Given information:
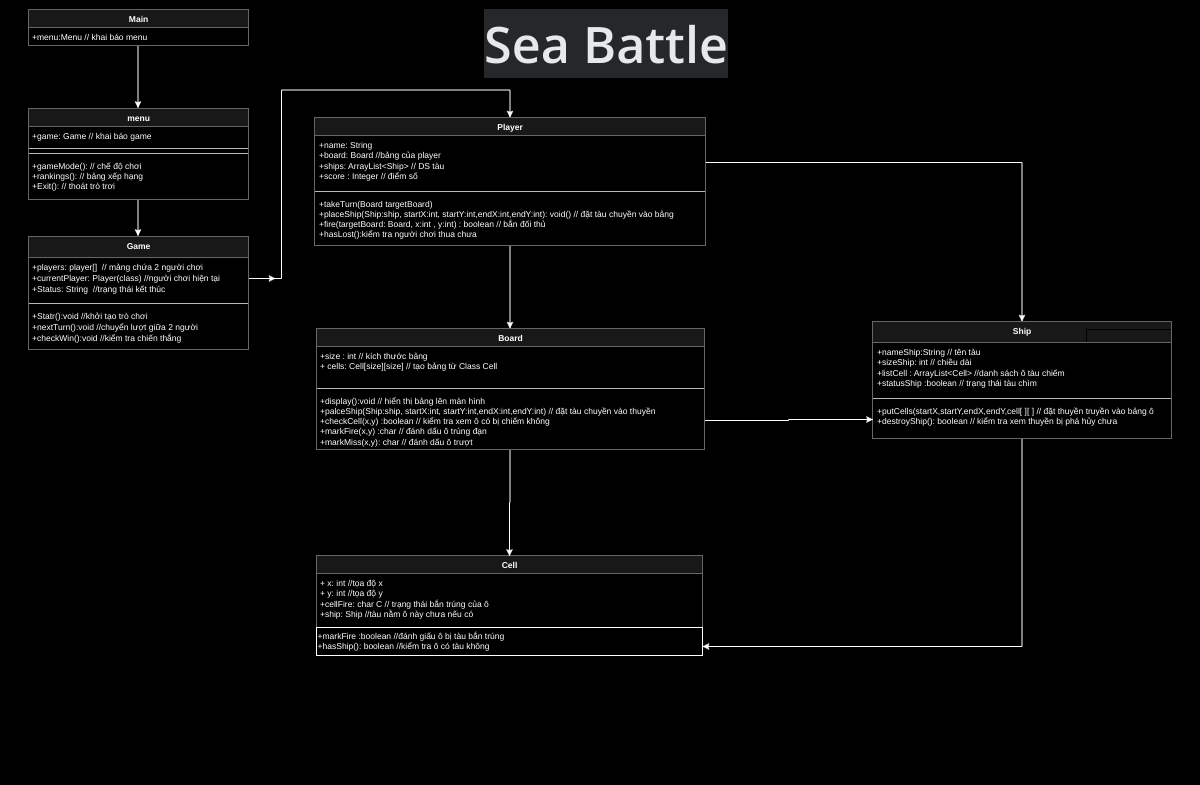
<!DOCTYPE html>
<html lang="vi">
<head>
<meta charset="utf-8">
<title>Sea Battle – class diagram</title>
<style>
:root {
  --ground: #000;
  --head: #181818;
  --edge: #666;
  --rule: #b8b8b8;
  --line: #fff;
  --text: #fff;
  --title-ground: #262728;
  --title-text: #e6e8eb;
}
* { box-sizing: border-box; margin: 0; padding: 0; }
html, body { width: 1200px; height: 785px; overflow: hidden; background: var(--ground); }
.diagram {
  position: relative; width: 1200px; height: 785px; overflow: hidden;
  color: var(--text); font: 8.53px/10.3px "Liberation Sans", sans-serif;
  text-rendering: geometricPrecision;
}
.title {
  position: absolute; left: 484px; top: 9px; width: 244px; height: 69px;
  display: flex; justify-content: center; align-items: center;
  background: var(--title-ground); color: var(--title-text);
  font: 600 50.3px/68px "Open Sans", sans-serif; white-space: nowrap;
}
.connectors { position: absolute; left: 0; top: 0; }
.class {
  position: absolute; display: grid; grid-template-rows: var(--rows);
  border: 1px solid var(--edge); background: var(--ground);
}
.class h2 {
  display: flex; justify-content: center; align-items: center;
  background: var(--head); border-bottom: 1px solid var(--edge);
  font-size: 8.53px; line-height: 10px; font-weight: 700;
}
.class ul { list-style: none; padding: 4px 0 0 3px; }
.class li { white-space: pre; }
.class .methods { border-top: 1px solid var(--rule); padding-top: 6.5px; }
.divider { border-top: 1px solid var(--rule); }

#main { left: 28px; top: 9px; width: 221px; height: 37px; --rows: 18px 1fr; }
#menu { left: 28px; top: 108px; width: 221px; height: 92px; --rows: 18px 21px 5px 1fr; }
#game { left: 28px; top: 236px; width: 221px; height: 114px; --rows: 21px 45px 1fr; }
#game h2 { padding-bottom: 2px; }
#game ul { line-height: 11.2px; }
#player { left: 314px; top: 117px; width: 392px; height: 129px; --rows: 18px 55px 1fr; }
#board { left: 316px; top: 328px; width: 389px; height: 122px; --rows: 18px 41px 1fr; }
#ship { left: 872px; top: 321px; width: 300px; height: 118px; --rows: 21px 55px 1fr; }
#player ul, #ship ul { padding-left: 4px; }
#ship h2 { position: relative; padding-bottom: 3px; }
#ship h2 i { position: absolute; right: 0; top: 7px; width: 85px; height: 13px; border: 1px solid #000; border-width: 1px 0 0 1px; }
#cell { left: 316px; top: 555px; width: 387px; height: 101px; --rows: 18px 53px 1fr; }
#cell .methods { margin: 0 -1px -1px; border: 1px solid var(--line); padding: 3px 0 0 0.5px; }
</style>
</head>
<body>
<main class="diagram">
  <h1 class="title">Sea Battle</h1>

  <section class="class" id="main">
    <h2>Main</h2>
    <ul>
      <li>+menu:Menu // khai báo menu</li>
    </ul>
  </section>

  <section class="class" id="menu">
    <h2>menu</h2>
    <ul>
      <li>+game: Game // khai báo game</li>
    </ul>
    <div class="divider"></div>
    <ul class="methods">
      <li>+gameMode(): // chế độ chơi</li>
      <li>+rankings(): // bảng xếp hạng</li>
      <li>+Exit(): // thoát trò trơi</li>
    </ul>
  </section>

  <section class="class" id="game">
    <h2>Game</h2>
    <ul>
      <li>+players: player[]  // mảng chứa 2 người chơi</li>
      <li>+currentPlayer: Player(class) //người chơi hiện tại</li>
      <li>+Status: String  //trạng thái kết thúc</li>
    </ul>
    <ul class="methods">
      <li>+Statr():void //khởi tạo trò chơi</li>
      <li>+nextTurn():void //chuyển lượt giữa 2 người</li>
      <li>+checkWin():void //kiểm tra chiến thắng</li>
    </ul>
  </section>

  <section class="class" id="player">
    <h2>Player</h2>
    <ul>
      <li>+name: String</li>
      <li>+board: Board //bảng của player</li>
      <li>+ships: ArrayList&lt;Ship&gt; // DS tàu</li>
      <li>+score : Integer // điểm số</li>
    </ul>
    <ul class="methods">
      <li>+takeTurn(Board targetBoard)</li>
      <li>+placeShip(Ship:ship, startX:int, startY:int,endX:int,endY:int): void() // đặt tàu chuyền vào bảng</li>
      <li>+fire(targetBoard: Board, x:int , y:int) : boolean // bắn đối thủ</li>
      <li>+hasLost():kiểm tra người chơi thua chưa</li>
    </ul>
  </section>

  <section class="class" id="board">
    <h2>Board</h2>
    <ul>
      <li>+size : int // kích thước bảng</li>
      <li>+ cells: Cell[size][size] // tạo bảng từ Class Cell</li>
    </ul>
    <ul class="methods">
      <li>+display():void // hiển thị bảng lên màn hình</li>
      <li>+palceShip(Ship:ship, startX:int, startY:int,endX:int,endY:int) // đặt tàu chuyền vào thuyền</li>
      <li>+checkCell(x,y) :boolean // kiểm tra xem ô có bị chiếm không</li>
      <li>+markFire(x,y) :char // đánh dấu ô trúng đạn</li>
      <li>+markMiss(x,y): char // đánh dấu ô trượt</li>
    </ul>
  </section>

  <section class="class" id="ship">
    <h2>Ship<i></i></h2>
    <ul>
      <li>+nameShip:String // tên tàu</li>
      <li>+sizeShip: int // chiều dài</li>
      <li>+listCell : ArrayList&lt;Cell&gt; //danh sách ô tàu chiếm</li>
      <li>+statusShip :boolean // trạng thái tàu chìm</li>
    </ul>
    <ul class="methods">
      <li>+putCells(startX,startY,endX,endY,cell[ ][ ] // đặt thuyền truyền vào bảng ô</li>
      <li>+destroyShip(): boolean // kiểm tra xem thuyền bị phá hủy chưa</li>
    </ul>
  </section>

  <section class="class" id="cell">
    <h2>Cell</h2>
    <ul>
      <li>+ x: int //tọa độ x</li>
      <li>+ y: int //tọa độ y</li>
      <li>+cellFire: char C // trạng thái bắn trúng của ô</li>
      <li>+ship: Ship //tàu nằm ô này chưa nếu có</li>
    </ul>
    <ul class="methods">
      <li>+markFire :boolean //đánh giấu ô bị tàu bắn trúng</li>
      <li>+hasShip(): boolean //kiểm tra ô có tàu không</li>
    </ul>
  </section>

  <svg class="connectors" width="1200" height="785" viewBox="0 0 1200 785" fill="none" stroke="var(--line)" aria-hidden="true">
    <defs>
      <marker id="arrow" markerUnits="userSpaceOnUse" markerWidth="8" markerHeight="8" refX="7" refY="4" orient="auto">
        <path d="M7 4L1 1L2 4L1 7Z" fill="var(--line)" stroke="var(--line)" stroke-width="0.5"/>
      </marker>
    </defs>
    <g marker-end="url(#arrow)">
      <path id="main-menu" d="M138 46V107.5"/>
      <path id="menu-game" d="M138 200V235.5"/>
      <path id="game-out" d="M249 278.5H275"/>
      <path id="game-player" d="M275 278.5H281.5V90H510V117"/>
      <path id="player-board" d="M510 246V328"/>
      <path id="player-ship" d="M706 162.5H1022V321"/>
      <path id="board-ship" d="M705 420.5H788.5V419.5H872.5"/>
      <path id="board-cell" d="M510 450V502.5H509.5V555.5"/>
      <path id="ship-cell" d="M1022 439V646.5H703"/>
    </g>
  </svg>
</main>
</body>
</html>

Your task: The lines holding the word "arrow" are the answer. Find them in the entries and copy them.

Solution for this task:
      <marker id="arrow" markerUnits="userSpaceOnUse" markerWidth="8" markerHeight="8" refX="7" refY="4" orient="auto">
    <g marker-end="url(#arrow)">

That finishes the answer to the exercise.